REQUIRED WORK: Go line by line through the entries below and copy those containing the string "decision".

SUPPLIED MATERIAL:
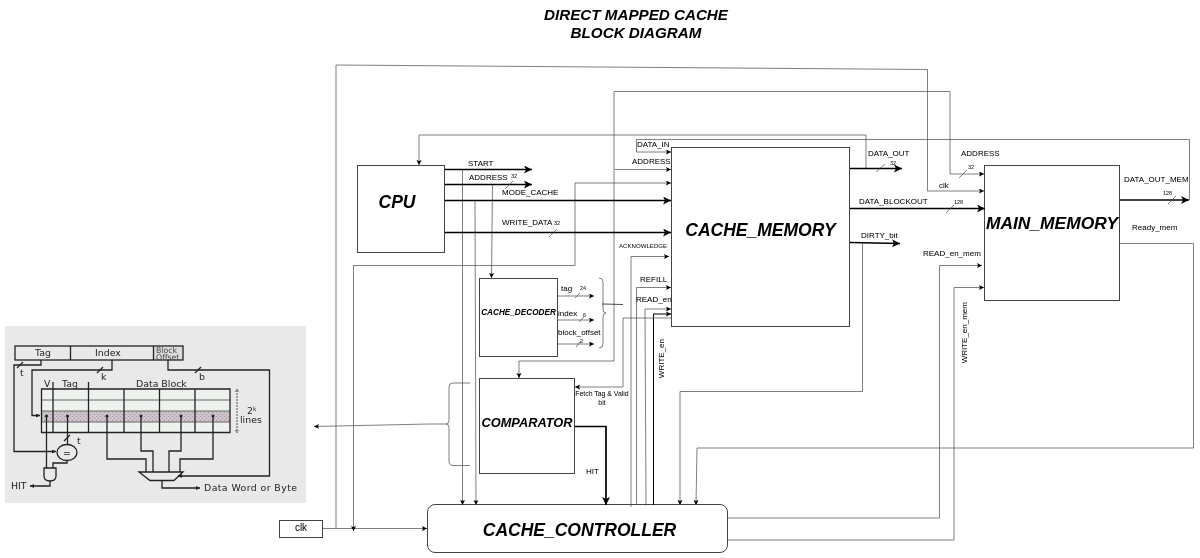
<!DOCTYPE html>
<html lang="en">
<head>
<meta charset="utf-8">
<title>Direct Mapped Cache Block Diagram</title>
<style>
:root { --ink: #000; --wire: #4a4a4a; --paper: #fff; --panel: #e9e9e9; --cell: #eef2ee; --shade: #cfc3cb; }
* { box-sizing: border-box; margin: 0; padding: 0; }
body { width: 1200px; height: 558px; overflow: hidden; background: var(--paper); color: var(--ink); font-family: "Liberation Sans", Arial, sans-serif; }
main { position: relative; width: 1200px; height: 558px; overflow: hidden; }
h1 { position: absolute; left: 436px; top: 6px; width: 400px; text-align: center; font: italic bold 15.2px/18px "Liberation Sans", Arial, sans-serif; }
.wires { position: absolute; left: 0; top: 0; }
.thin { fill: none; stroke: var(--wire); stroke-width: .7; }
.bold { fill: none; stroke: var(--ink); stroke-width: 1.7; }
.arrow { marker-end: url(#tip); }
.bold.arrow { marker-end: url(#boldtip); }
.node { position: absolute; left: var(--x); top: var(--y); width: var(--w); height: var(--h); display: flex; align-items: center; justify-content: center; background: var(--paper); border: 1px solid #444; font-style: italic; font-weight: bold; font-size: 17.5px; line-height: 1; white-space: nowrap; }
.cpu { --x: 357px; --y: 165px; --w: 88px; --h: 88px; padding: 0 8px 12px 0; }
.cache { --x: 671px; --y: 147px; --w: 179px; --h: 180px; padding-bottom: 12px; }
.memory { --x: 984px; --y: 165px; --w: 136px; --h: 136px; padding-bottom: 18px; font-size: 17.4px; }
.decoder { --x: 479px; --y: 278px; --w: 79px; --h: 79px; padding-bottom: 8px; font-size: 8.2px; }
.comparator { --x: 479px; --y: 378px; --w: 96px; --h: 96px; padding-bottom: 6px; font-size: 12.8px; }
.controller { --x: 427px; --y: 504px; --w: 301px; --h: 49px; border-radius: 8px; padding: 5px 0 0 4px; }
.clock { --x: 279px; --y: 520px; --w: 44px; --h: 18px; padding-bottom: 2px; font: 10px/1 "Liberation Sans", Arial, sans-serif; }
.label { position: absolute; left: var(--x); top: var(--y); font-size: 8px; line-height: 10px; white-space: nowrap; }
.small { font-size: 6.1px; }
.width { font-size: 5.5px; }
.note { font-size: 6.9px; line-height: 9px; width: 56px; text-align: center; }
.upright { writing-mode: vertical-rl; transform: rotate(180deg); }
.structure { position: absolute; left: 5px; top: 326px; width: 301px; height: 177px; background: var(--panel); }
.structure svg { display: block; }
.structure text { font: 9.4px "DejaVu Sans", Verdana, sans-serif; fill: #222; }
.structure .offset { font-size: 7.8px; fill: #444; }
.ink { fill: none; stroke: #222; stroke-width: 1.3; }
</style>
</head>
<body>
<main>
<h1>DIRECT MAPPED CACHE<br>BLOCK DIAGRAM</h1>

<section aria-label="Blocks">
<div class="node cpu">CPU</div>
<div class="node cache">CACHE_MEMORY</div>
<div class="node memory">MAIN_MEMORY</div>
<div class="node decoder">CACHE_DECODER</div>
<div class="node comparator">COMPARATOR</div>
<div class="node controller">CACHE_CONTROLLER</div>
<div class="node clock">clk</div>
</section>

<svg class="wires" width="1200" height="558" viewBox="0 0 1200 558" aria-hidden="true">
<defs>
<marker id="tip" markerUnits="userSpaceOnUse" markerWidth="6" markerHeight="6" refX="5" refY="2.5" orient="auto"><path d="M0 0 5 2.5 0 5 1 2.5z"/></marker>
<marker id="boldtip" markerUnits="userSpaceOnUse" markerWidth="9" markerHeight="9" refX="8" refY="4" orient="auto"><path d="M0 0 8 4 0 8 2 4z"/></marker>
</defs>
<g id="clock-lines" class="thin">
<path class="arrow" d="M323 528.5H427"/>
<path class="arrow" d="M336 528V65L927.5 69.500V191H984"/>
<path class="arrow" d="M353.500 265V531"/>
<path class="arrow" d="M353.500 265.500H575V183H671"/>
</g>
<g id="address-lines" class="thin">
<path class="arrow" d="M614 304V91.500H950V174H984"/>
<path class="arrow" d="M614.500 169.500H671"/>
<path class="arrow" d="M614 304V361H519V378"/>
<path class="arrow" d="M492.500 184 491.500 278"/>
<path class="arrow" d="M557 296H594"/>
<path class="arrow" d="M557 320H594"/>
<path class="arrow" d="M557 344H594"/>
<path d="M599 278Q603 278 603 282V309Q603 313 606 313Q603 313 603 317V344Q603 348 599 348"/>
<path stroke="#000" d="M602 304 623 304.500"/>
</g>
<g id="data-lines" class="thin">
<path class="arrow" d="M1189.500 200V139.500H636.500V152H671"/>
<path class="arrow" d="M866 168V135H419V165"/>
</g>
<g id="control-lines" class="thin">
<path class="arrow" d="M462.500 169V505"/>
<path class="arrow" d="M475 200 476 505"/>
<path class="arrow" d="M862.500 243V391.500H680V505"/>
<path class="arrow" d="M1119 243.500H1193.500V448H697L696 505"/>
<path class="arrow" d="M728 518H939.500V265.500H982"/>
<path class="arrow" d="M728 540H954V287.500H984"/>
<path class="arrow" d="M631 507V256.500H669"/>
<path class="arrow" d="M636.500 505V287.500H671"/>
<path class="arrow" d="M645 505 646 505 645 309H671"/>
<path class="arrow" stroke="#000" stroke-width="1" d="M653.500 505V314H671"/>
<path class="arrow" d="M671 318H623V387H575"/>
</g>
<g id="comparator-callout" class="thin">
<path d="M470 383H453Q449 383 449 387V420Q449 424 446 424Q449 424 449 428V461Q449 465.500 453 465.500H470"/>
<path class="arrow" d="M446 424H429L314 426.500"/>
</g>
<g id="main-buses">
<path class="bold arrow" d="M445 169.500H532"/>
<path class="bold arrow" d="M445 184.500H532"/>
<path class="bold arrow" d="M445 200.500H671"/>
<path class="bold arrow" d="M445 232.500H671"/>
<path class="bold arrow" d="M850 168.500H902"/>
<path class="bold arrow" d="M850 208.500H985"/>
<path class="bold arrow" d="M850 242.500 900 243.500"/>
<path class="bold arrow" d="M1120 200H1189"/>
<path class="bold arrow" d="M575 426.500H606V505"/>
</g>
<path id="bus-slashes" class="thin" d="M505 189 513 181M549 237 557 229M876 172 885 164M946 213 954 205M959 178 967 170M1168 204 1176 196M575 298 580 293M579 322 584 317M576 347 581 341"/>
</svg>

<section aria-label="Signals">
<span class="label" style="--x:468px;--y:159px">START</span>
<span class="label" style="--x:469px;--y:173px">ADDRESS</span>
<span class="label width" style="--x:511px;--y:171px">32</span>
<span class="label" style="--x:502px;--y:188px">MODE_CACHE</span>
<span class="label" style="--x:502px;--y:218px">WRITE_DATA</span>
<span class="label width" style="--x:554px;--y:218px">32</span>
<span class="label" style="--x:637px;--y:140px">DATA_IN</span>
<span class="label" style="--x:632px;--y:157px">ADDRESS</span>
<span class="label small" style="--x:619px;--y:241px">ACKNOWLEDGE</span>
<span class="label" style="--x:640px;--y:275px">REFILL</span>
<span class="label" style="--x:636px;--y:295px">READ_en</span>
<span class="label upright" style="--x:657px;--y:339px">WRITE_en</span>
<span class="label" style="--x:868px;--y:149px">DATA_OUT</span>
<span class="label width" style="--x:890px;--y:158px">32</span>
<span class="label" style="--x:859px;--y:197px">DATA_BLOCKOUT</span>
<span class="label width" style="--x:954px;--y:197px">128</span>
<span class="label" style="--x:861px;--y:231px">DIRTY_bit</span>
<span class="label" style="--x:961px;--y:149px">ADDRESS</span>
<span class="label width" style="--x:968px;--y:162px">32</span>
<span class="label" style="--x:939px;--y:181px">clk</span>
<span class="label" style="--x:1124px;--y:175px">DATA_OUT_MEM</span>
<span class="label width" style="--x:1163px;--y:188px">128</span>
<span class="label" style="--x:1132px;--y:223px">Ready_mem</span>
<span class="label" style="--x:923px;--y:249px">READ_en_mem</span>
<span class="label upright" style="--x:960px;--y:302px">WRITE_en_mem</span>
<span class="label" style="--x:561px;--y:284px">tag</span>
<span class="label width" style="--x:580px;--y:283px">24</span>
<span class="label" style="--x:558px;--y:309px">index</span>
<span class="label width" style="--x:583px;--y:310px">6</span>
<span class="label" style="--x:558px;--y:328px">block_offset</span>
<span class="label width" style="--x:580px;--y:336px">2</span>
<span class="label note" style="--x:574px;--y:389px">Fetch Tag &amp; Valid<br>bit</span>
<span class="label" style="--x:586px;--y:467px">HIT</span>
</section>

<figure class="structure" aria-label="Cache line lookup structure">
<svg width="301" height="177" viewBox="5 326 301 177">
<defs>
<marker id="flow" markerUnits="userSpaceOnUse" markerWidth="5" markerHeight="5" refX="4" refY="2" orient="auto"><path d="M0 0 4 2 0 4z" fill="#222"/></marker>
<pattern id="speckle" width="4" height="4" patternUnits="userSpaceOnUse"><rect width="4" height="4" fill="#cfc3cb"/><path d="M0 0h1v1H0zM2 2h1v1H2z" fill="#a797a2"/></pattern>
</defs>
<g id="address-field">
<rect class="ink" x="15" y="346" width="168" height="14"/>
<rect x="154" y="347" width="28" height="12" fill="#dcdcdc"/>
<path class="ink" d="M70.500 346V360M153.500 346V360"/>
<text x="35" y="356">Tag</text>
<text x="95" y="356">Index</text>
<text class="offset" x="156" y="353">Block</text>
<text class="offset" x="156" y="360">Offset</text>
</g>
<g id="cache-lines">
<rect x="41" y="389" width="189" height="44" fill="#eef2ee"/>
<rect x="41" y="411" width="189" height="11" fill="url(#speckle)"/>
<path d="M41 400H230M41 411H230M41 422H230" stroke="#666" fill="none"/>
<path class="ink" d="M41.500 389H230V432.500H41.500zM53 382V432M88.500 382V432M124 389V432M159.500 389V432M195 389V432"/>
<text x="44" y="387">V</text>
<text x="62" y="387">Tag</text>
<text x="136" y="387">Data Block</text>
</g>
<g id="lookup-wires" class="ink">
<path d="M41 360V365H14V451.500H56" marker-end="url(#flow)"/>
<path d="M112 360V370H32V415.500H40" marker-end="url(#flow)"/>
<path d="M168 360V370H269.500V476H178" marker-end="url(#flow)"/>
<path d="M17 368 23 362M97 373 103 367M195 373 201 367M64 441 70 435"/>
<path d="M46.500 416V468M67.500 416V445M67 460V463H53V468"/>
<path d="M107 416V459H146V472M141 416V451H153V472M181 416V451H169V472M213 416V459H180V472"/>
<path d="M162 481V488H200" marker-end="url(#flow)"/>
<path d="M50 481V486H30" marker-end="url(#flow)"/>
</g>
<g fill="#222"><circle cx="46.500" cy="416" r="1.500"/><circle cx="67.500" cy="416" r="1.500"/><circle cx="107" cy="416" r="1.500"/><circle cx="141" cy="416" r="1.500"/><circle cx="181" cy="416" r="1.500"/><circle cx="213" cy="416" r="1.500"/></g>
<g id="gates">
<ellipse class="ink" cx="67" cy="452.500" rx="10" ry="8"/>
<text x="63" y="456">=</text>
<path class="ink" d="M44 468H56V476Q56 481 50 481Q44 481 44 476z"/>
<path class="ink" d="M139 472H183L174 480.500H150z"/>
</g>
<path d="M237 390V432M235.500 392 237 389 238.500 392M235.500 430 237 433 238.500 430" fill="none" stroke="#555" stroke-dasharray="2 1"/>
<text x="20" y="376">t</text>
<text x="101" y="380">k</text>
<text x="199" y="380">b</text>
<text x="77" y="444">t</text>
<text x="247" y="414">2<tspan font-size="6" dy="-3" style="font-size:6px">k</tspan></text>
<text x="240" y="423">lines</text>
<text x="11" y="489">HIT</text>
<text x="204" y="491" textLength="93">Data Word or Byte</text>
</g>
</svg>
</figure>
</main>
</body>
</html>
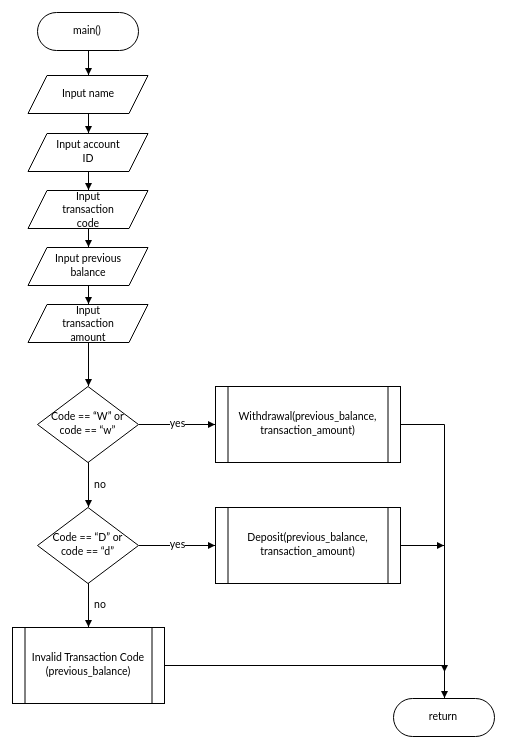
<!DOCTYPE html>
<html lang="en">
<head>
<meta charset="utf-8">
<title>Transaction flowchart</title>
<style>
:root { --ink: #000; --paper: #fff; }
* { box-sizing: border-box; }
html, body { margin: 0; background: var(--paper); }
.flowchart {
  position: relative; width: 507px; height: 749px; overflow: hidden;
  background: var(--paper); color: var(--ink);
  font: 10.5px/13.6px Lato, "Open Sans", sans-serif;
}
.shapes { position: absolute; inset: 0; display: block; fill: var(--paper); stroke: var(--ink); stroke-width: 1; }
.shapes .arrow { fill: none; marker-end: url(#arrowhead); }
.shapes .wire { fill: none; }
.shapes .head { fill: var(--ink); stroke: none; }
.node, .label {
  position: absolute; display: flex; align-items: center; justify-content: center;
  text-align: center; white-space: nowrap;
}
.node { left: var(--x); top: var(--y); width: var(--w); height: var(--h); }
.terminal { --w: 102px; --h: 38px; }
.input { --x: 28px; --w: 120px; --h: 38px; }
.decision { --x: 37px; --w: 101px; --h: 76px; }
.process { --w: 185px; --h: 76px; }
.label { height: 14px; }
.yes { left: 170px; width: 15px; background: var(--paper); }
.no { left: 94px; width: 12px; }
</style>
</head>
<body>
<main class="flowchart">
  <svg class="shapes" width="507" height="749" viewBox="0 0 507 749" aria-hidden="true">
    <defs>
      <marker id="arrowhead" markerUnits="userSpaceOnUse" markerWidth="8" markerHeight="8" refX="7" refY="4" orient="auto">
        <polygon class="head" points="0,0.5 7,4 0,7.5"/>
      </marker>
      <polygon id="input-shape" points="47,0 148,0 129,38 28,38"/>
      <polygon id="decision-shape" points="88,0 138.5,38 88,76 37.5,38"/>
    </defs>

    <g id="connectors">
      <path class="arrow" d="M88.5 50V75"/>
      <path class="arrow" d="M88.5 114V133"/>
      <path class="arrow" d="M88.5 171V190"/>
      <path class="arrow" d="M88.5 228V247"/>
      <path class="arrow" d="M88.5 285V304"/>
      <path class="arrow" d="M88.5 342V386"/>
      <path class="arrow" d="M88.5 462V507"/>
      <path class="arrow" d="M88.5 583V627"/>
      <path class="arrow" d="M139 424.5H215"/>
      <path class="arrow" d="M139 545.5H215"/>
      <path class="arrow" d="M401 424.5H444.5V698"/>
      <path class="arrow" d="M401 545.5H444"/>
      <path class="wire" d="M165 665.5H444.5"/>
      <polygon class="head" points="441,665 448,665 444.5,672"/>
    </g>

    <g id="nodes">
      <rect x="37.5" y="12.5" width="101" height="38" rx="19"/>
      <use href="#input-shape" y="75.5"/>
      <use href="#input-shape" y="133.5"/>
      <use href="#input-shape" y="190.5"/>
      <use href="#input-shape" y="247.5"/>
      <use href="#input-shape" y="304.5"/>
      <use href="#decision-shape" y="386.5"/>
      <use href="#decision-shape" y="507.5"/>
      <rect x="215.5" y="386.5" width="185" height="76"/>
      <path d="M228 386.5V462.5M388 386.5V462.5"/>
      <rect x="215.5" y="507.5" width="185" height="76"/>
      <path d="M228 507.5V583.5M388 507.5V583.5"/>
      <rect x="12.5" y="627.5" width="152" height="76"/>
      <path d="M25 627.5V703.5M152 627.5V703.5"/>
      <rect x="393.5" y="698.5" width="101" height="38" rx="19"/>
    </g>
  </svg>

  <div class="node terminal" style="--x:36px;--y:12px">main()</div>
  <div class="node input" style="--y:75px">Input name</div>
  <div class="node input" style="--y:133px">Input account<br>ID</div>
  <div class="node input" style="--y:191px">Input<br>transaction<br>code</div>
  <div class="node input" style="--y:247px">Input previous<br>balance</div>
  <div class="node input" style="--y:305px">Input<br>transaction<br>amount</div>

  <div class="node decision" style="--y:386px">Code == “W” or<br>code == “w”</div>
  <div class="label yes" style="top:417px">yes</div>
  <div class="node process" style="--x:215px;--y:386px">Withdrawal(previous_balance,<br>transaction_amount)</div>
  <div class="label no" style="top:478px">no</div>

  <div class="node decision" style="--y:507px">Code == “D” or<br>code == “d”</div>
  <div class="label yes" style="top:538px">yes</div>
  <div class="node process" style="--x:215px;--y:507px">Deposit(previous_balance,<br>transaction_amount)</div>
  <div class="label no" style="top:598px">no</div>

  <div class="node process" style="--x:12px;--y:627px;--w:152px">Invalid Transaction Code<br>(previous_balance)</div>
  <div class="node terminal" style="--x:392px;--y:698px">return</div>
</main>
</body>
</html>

ANSWER:
.decision { --x: 37px; --w: 101px; --h: 76px; }
      <polygon id="decision-shape" points="88,0 138.5,38 88,76 37.5,38"/>
      <use href="#decision-shape" y="386.5"/>
      <use href="#decision-shape" y="507.5"/>
  <div class="node decision" style="--y:386px">Code == “W” or<br>code == “w”</div>
  <div class="node decision" style="--y:507px">Code == “D” or<br>code == “d”</div>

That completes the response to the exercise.